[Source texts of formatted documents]
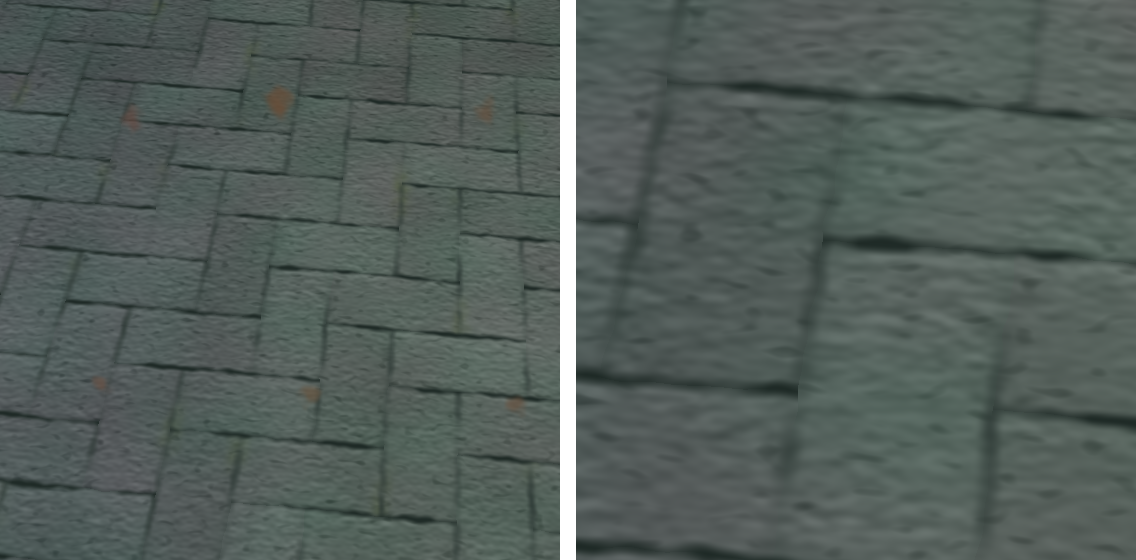
Left: the whole. Right: its middle third, enlarged.
Reproduce this texture procedurally as a three.js fragment shader.

```glsl
// Worn herringbone brick paving seen in perspective, with grain, moss and leaf stains.
varying vec2 vUv;

float hash(vec2 p) {
  return fract(sin(dot(p, vec2(127.1, 311.7))) * 43758.5);
}

vec2 gradient(vec2 cell) {
  float angle = 6.2832 * hash(cell);
  return vec2(cos(angle), sin(angle));
}

// Gradient noise, roughly -0.7 to 0.7
float noise(vec2 p) {
  vec2 i = floor(p), f = fract(p);
  vec2 s = f * f * f * (f * (f * 6.0 - 15.0) + 10.0);
  float a = dot(gradient(i), f);
  float b = dot(gradient(i + vec2(1.0, 0.0)), f - vec2(1.0, 0.0));
  float c = dot(gradient(i + vec2(0.0, 1.0)), f - vec2(0.0, 1.0));
  float d = dot(gradient(i + 1.0), f - 1.0);
  return mix(mix(a, b, s.x), mix(c, d, s.x), s.y);
}

// Canvas point, y downward, to the ground plane in brick widths
vec2 toGround(vec2 q) {
  float depth = 1.0 - 0.0253 * q.x + 0.5617 * q.y;
  return vec2(11.0 * q.x + 1.82 * q.y - 6.154, -1.201 * q.x + 14.539 * q.y - 5.084) / depth;
}

// Herringbone of 2:1 bricks: xy = position inside the brick, zw = brick id
vec4 herringbone(vec2 p, out vec2 size) {
  vec2 cell = floor(p);
  float k = mod(cell.x - cell.y, 4.0);
  size = k < 1.5 ? vec2(2.0, 1.0) : vec2(1.0, 2.0);
  if (k > 0.5 && k < 1.5) cell.x -= 1.0;
  else if (k > 1.5 && k < 2.5) cell.y -= 1.0;
  return vec4(p - cell, cell);
}

float grain(vec2 p) {
  return noise(p * vec2(5.0, 8.5)) + 0.7 * noise(p * vec2(9.0, 15.0) + 7.3);
}

void main() {
  vec2 q = vec2(vUv.x, 1.0 - vUv.y);
  vec2 ground = toGround(q);

  // Slightly uneven laying
  vec2 p = ground + 0.035 * vec2(noise(ground * 1.3), noise(ground * 1.3 + 31.0))
         + 0.03 * vec2(noise(ground * 5.0 + 5.0), noise(ground * 5.0 + 17.0));
  vec2 size;
  vec4 brick = herringbone(p, size);
  vec2 local = brick.xy, id = brick.zw;
  vec2 edge = min(local, size - local);

  // Base tone: bluish at left, greener at right, darker far away
  vec3 color = mix(vec3(0.32, 0.358, 0.358), vec3(0.34, 0.384, 0.36), smoothstep(0.1, 0.75, q.x));
  color *= mix(0.9, 1.01, smoothstep(0.0, 0.45, q.y));
  color *= 1.0 + 0.09 * (hash(id + 3.7) - 0.5);
  color += (hash(id + 9.1) - 0.5) * vec3(0.014, -0.006, 0.004);

  // Broad discolouration
  color *= 1.0 + 0.11 * noise(ground * 0.7 + 4.0);
  color += noise(ground * 0.9 + 12.0) * vec3(0.024, -0.014, 0.004);

  // Rough surface lit from the far side, patchy in strength
  float relief = grain(ground + vec2(0.0, 0.04)) - grain(ground);
  float rough = 1.0 + 0.7 * noise(ground * 1.7 + 60.0);
  color += rough * (0.055 * relief + 0.025 * grain(ground + 2.0));
  float pits = noise(ground * vec2(5.0, 10.0) + 40.0);
  color -= 0.06 * smoothstep(0.25, 0.55, pits);

  // Rounded rims: light on the far edge, shade on the near edge
  color += 0.02 * smoothstep(0.2, 0.08, local.y);
  color -= 0.02 * smoothstep(0.16, 0.0, size.y - local.y);
  color -= 0.012 * smoothstep(0.16, 0.0, edge.x);

  // Moss along some upright joints
  float moss = smoothstep(0.2, 0.55, noise(ground * vec2(0.8, 0.6) + 21.0));
  moss *= smoothstep(0.25, 0.0, edge.x) * (0.6 + 0.8 * noise(ground * 5.0));
  color = mix(color, vec3(0.33, 0.38, 0.22), 0.5 * moss);

  // Joints: crossways ones dark but broken, upright ones faint and patchy
  float wear = noise(ground * vec2(1.6, 1.1) + 50.0) + 0.45 * noise(ground * vec2(4.5, 3.0) + 90.0);
  float width = 0.025 + 0.03 * wear;
  float cross = smoothstep(width + 0.045, width - 0.035, edge.y);
  cross *= clamp(0.72 + 0.9 * wear, 0.2, 0.95);
  float upright = smoothstep(0.085, 0.0, edge.x);
  float gaps = noise(ground * 1.2 + 70.0) + 0.5 * noise(ground * vec2(3.0, 4.0) + 33.0);
  upright *= clamp(0.36 + 0.85 * gaps, 0.03, 0.8);
  color = mix(color, vec3(0.18, 0.225, 0.21), upright);
  color = mix(color, vec3(0.11, 0.155, 0.14), cross);

  // Scattered reddish leaf stains, the first one largest
  for (int i = 0; i < 6; i++) {
    float n = float(i);
    vec2 center = fract(vec2(0.497, 0.182) + n * vec2(0.685, 0.508));
    float radius = i == 0 ? 0.034 : 0.018 + 0.009 * hash(vec2(n, 2.0));
    float reach = length((q - center) * vec2(1.0, 0.9)) + 0.014 * noise(q * 45.0 + n);
    float stain = smoothstep(radius, radius * 0.1, reach);
    vec3 leaf = mix(vec3(0.42, 0.25, 0.22), vec3(0.42, 0.32, 0.2), hash(vec2(n, 8.0)));
    color = mix(color, leaf, stain * (i == 0 ? 0.8 : 0.5));
  }

  gl_FragColor = vec4(color, 1.0);
}
```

What is expected
For the records above, give the number of lines that include the string "hash", with nothing added.

Your response
6